(Extracted data entries)
··········
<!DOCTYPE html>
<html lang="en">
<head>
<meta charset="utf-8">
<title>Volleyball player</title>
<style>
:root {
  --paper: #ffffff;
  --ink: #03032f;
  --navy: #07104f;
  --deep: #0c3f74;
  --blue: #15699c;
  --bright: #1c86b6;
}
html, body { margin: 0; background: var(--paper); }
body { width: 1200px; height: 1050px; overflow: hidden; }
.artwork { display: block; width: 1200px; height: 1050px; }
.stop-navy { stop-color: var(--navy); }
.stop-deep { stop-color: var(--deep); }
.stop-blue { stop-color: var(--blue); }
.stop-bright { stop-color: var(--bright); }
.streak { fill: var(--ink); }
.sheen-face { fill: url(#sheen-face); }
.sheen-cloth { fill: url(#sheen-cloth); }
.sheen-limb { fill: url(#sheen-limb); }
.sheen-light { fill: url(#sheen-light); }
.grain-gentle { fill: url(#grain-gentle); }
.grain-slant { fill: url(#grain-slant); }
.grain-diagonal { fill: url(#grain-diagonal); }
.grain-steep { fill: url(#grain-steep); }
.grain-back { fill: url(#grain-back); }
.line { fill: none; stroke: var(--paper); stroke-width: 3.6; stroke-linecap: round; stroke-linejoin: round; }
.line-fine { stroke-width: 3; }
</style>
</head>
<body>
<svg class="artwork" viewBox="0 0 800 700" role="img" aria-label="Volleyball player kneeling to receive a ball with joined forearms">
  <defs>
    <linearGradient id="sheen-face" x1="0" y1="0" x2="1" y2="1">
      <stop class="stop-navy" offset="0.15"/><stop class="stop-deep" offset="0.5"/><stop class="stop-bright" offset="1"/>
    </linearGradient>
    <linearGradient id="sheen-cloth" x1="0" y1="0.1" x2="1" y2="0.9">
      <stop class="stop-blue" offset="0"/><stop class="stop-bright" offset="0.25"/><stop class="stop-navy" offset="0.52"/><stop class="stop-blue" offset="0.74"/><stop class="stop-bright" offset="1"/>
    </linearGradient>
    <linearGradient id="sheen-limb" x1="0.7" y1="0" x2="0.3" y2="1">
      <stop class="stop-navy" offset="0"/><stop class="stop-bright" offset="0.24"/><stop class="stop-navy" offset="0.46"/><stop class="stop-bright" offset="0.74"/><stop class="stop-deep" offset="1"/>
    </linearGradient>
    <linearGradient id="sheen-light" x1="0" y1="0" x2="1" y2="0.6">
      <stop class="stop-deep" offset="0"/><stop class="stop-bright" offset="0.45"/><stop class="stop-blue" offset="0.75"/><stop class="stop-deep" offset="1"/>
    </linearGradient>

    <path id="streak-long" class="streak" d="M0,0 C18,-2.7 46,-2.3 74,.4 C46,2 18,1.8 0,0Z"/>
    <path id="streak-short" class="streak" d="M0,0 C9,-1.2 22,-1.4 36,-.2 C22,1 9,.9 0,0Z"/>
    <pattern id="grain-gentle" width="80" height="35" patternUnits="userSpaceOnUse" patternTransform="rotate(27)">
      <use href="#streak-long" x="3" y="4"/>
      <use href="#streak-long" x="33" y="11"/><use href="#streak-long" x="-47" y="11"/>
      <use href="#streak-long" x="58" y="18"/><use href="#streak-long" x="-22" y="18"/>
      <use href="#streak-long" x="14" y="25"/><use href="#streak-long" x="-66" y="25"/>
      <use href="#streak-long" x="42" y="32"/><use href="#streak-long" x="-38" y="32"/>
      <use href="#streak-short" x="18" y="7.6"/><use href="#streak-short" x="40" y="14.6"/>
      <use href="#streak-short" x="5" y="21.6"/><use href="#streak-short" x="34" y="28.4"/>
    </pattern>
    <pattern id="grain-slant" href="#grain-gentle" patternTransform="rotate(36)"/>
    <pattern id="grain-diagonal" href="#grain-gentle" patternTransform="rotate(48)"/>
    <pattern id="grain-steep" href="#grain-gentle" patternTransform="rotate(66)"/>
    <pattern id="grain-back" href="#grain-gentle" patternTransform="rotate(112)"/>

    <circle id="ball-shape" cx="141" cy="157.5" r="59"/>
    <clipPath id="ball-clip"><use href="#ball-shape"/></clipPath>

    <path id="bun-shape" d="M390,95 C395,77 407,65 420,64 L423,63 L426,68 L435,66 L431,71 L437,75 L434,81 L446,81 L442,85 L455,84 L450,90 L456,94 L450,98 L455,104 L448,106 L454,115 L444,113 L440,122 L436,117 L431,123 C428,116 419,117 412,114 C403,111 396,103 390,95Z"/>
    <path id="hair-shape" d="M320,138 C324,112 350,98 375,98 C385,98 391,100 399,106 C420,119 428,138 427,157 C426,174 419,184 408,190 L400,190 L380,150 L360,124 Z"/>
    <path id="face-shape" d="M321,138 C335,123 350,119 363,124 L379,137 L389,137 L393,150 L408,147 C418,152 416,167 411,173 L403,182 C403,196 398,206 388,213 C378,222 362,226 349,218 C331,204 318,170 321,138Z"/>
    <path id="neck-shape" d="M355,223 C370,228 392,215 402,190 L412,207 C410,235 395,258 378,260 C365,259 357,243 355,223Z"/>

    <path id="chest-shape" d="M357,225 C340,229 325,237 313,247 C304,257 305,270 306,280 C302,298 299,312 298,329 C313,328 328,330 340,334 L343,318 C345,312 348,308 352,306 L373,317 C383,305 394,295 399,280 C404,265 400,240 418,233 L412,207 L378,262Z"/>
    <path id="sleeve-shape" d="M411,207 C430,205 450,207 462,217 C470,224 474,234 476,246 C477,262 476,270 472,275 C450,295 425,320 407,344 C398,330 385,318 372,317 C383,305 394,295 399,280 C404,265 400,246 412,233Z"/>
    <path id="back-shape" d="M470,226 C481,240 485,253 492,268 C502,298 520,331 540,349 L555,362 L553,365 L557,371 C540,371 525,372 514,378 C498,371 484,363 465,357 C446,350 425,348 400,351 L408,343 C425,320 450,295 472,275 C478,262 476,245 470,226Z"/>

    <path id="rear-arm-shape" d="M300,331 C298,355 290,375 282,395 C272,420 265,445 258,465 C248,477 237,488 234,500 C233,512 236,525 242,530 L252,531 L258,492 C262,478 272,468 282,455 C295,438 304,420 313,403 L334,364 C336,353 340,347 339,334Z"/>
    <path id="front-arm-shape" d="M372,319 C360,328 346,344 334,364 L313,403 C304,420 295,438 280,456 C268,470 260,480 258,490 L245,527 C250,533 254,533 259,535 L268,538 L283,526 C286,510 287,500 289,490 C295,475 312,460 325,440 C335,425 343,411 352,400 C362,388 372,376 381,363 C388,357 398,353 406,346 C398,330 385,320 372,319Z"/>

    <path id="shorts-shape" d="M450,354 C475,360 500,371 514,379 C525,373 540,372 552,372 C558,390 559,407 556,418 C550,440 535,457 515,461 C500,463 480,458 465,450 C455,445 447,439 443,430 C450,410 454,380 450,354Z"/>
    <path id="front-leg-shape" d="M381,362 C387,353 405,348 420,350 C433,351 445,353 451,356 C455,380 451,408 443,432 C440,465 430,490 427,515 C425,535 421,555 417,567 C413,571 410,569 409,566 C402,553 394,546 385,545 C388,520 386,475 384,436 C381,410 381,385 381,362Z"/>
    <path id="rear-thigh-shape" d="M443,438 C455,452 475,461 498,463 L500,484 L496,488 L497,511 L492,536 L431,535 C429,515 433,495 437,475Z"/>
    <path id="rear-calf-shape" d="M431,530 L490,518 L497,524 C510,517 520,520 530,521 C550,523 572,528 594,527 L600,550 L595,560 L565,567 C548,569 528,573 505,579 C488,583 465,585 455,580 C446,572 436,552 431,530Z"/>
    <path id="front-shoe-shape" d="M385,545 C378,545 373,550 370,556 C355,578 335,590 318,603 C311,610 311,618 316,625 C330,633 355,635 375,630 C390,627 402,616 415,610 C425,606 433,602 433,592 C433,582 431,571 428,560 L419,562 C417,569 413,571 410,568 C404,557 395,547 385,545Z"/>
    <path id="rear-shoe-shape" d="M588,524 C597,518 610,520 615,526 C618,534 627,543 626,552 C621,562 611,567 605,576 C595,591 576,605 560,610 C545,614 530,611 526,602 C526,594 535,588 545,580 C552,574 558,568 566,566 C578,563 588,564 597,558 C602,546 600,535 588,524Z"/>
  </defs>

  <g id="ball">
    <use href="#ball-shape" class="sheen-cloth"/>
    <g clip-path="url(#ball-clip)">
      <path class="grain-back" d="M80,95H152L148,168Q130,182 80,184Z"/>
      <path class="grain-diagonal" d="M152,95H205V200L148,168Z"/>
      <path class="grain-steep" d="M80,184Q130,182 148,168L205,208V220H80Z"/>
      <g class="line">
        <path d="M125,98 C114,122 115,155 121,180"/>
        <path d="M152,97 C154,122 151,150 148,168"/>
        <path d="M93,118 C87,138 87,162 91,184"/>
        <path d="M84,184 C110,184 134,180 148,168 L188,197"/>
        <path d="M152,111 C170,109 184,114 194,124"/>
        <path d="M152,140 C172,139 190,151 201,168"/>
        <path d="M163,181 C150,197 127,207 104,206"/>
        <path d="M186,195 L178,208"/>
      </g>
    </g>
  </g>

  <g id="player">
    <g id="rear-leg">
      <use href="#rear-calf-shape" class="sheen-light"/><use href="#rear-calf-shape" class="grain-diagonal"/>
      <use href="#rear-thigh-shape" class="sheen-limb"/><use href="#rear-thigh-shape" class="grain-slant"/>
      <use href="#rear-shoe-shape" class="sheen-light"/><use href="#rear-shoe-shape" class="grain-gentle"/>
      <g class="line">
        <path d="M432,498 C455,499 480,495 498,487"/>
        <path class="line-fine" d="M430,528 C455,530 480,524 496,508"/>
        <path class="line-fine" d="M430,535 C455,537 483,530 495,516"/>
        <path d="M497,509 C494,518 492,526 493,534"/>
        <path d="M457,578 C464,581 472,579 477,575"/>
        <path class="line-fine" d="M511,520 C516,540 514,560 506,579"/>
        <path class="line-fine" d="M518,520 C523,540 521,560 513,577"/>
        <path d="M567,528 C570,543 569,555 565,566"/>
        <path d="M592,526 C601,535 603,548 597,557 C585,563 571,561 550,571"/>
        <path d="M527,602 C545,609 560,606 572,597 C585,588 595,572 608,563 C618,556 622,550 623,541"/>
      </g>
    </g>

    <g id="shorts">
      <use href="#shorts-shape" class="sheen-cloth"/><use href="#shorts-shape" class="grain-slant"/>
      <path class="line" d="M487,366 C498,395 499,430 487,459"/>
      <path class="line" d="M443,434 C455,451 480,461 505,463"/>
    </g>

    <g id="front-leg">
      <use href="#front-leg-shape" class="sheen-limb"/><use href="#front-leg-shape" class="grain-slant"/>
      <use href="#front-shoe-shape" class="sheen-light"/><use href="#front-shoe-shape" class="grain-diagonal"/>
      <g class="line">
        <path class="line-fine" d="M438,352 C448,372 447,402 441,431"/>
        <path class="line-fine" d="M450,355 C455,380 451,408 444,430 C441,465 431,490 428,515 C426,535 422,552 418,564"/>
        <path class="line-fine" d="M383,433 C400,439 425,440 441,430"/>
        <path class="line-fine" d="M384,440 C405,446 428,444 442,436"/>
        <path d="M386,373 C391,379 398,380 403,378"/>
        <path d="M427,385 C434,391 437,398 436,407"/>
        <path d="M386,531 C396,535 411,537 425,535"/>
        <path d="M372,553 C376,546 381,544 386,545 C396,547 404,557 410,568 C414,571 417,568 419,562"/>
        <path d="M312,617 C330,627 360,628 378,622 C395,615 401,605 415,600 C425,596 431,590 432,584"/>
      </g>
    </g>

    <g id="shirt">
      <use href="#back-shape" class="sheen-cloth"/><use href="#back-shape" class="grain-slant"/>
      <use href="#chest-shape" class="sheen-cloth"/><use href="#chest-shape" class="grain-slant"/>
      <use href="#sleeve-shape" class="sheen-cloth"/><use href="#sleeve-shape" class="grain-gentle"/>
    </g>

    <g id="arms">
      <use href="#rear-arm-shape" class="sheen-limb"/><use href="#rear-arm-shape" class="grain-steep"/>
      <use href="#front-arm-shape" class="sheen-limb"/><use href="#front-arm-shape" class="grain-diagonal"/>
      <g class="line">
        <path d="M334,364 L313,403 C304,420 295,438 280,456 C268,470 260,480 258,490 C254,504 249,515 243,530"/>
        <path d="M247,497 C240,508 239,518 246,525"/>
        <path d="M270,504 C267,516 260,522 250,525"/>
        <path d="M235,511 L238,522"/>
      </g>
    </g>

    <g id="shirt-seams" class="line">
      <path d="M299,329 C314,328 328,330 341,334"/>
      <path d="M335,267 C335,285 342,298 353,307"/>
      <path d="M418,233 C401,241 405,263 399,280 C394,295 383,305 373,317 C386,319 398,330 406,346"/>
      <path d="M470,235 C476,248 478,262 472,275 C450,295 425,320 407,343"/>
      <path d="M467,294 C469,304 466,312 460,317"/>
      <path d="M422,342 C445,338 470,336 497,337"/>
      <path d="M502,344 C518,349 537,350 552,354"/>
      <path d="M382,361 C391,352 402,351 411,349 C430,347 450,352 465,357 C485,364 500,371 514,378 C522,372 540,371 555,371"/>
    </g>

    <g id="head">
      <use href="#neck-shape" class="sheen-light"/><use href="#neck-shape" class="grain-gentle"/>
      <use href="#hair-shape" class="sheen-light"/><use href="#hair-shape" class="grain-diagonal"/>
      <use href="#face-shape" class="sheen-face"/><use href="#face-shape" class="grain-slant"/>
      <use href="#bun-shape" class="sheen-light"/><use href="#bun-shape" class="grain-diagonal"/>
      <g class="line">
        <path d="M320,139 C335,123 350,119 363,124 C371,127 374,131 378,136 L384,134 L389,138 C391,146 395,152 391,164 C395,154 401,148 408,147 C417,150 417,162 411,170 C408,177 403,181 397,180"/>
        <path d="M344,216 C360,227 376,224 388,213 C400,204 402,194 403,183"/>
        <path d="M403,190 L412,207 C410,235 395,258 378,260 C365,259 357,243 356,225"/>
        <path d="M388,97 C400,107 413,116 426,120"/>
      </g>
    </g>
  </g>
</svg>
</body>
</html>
··········
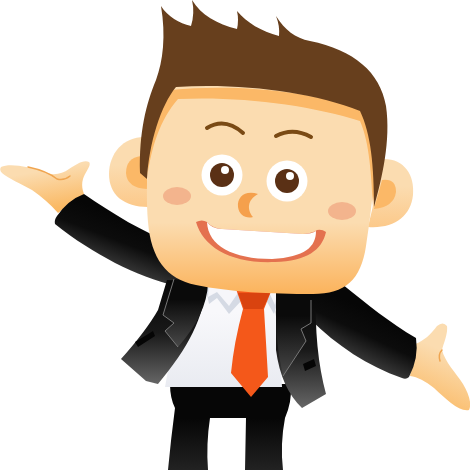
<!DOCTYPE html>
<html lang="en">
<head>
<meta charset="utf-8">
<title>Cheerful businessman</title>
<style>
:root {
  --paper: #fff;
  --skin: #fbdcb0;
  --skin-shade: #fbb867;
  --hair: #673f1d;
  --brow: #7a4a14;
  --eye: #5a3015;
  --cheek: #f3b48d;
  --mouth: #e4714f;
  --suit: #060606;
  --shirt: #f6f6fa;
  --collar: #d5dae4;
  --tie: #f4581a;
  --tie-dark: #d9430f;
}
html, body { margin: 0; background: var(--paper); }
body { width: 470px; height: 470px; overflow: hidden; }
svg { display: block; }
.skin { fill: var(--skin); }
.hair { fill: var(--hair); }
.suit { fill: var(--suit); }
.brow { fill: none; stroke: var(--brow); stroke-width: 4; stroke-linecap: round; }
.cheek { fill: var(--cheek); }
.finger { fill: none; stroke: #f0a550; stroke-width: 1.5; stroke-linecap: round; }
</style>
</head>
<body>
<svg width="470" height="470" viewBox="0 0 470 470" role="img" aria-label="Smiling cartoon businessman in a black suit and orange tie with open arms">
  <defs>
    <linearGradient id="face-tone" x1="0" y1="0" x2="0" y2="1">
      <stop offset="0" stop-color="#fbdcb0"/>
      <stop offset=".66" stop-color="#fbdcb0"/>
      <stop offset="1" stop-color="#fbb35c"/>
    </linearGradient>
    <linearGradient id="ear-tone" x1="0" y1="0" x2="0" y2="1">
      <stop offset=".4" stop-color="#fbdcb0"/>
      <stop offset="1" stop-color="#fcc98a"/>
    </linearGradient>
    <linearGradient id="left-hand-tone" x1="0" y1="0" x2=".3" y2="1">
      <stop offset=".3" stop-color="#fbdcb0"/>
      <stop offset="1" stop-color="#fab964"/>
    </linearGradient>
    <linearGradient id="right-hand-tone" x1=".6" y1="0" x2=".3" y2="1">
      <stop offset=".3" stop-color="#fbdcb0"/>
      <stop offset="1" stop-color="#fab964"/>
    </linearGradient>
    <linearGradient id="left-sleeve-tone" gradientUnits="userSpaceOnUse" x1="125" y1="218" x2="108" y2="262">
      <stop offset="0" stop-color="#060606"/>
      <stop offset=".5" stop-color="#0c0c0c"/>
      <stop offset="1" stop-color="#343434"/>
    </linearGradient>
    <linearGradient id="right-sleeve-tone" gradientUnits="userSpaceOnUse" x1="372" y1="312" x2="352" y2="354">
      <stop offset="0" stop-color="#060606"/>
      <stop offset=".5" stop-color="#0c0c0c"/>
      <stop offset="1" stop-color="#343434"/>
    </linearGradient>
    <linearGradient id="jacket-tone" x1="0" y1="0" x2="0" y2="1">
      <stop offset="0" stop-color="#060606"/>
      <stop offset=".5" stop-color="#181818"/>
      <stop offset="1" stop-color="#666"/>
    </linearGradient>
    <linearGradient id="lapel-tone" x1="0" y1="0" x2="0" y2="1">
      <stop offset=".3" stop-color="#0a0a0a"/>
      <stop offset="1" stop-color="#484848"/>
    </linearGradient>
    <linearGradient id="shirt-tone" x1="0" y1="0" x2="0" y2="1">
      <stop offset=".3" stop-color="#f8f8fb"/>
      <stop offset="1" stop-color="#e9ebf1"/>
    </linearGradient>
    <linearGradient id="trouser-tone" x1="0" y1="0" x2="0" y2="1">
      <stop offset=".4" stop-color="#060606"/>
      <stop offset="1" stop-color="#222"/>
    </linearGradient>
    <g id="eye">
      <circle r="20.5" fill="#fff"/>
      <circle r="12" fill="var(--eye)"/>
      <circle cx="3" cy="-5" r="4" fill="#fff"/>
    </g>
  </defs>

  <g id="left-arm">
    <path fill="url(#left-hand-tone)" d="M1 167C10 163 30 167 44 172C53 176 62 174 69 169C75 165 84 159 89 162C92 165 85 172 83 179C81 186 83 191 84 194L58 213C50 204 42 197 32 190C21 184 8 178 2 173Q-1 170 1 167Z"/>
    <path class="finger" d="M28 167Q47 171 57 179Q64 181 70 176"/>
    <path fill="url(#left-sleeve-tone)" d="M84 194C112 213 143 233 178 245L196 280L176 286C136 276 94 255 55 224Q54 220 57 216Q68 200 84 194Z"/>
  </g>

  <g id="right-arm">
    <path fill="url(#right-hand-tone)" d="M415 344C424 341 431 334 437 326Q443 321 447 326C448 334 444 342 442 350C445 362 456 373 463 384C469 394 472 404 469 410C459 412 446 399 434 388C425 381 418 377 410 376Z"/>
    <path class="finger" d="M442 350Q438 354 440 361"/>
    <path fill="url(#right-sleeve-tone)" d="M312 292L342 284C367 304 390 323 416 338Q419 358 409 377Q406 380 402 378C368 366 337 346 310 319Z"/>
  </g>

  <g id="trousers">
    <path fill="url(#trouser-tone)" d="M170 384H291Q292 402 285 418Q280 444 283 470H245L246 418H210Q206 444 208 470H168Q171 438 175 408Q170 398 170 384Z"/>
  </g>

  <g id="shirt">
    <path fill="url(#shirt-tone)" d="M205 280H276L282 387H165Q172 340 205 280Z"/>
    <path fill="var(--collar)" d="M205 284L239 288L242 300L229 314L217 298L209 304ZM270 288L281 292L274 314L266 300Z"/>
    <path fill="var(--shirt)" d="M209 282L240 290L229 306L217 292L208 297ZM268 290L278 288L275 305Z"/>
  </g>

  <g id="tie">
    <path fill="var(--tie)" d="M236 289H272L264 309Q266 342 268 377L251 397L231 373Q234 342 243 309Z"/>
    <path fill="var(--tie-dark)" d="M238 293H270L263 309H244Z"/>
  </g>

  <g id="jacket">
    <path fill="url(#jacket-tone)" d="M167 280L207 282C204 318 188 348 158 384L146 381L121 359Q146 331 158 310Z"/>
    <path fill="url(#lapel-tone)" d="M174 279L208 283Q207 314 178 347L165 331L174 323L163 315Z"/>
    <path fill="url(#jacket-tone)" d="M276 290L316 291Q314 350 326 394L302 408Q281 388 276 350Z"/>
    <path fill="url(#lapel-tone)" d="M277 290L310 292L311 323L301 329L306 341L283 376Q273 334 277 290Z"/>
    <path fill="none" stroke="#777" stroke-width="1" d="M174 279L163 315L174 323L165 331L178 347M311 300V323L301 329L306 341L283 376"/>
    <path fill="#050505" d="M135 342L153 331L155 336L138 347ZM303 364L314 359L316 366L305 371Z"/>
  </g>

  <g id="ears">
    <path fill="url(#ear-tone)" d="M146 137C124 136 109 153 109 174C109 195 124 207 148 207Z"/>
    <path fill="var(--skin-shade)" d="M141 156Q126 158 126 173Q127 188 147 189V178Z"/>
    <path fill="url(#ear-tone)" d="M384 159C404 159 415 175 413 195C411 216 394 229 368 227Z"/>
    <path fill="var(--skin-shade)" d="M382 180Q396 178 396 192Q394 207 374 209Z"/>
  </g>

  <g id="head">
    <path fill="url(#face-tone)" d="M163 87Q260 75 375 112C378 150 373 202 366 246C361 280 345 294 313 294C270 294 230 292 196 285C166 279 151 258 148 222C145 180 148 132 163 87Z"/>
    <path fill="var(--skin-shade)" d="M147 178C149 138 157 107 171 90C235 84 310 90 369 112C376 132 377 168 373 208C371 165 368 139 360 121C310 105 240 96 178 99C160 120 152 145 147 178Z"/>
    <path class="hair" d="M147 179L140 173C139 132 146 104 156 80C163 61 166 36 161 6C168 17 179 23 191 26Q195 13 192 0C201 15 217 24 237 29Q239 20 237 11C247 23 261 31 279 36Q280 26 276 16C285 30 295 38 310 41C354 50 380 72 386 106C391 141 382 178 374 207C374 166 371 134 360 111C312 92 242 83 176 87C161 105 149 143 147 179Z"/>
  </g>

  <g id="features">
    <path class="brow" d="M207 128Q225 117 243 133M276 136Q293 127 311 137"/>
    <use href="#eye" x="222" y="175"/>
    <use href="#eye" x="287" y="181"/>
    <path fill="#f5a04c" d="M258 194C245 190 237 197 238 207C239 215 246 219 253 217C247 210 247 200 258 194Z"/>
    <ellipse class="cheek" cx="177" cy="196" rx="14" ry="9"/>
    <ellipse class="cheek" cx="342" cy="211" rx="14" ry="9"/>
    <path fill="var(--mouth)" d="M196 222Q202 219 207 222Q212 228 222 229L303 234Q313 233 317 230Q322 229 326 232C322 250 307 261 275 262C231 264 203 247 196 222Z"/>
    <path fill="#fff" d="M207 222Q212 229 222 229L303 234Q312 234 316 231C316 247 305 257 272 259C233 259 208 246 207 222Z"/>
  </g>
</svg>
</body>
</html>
··········
Copy out each line of the records above that includes "player".

<title>Volleyball player</title>
<svg class="artwork" viewBox="0 0 800 700" role="img" aria-label="Volleyball player kneeling to receive a ball with joined forearms">
  <g id="player">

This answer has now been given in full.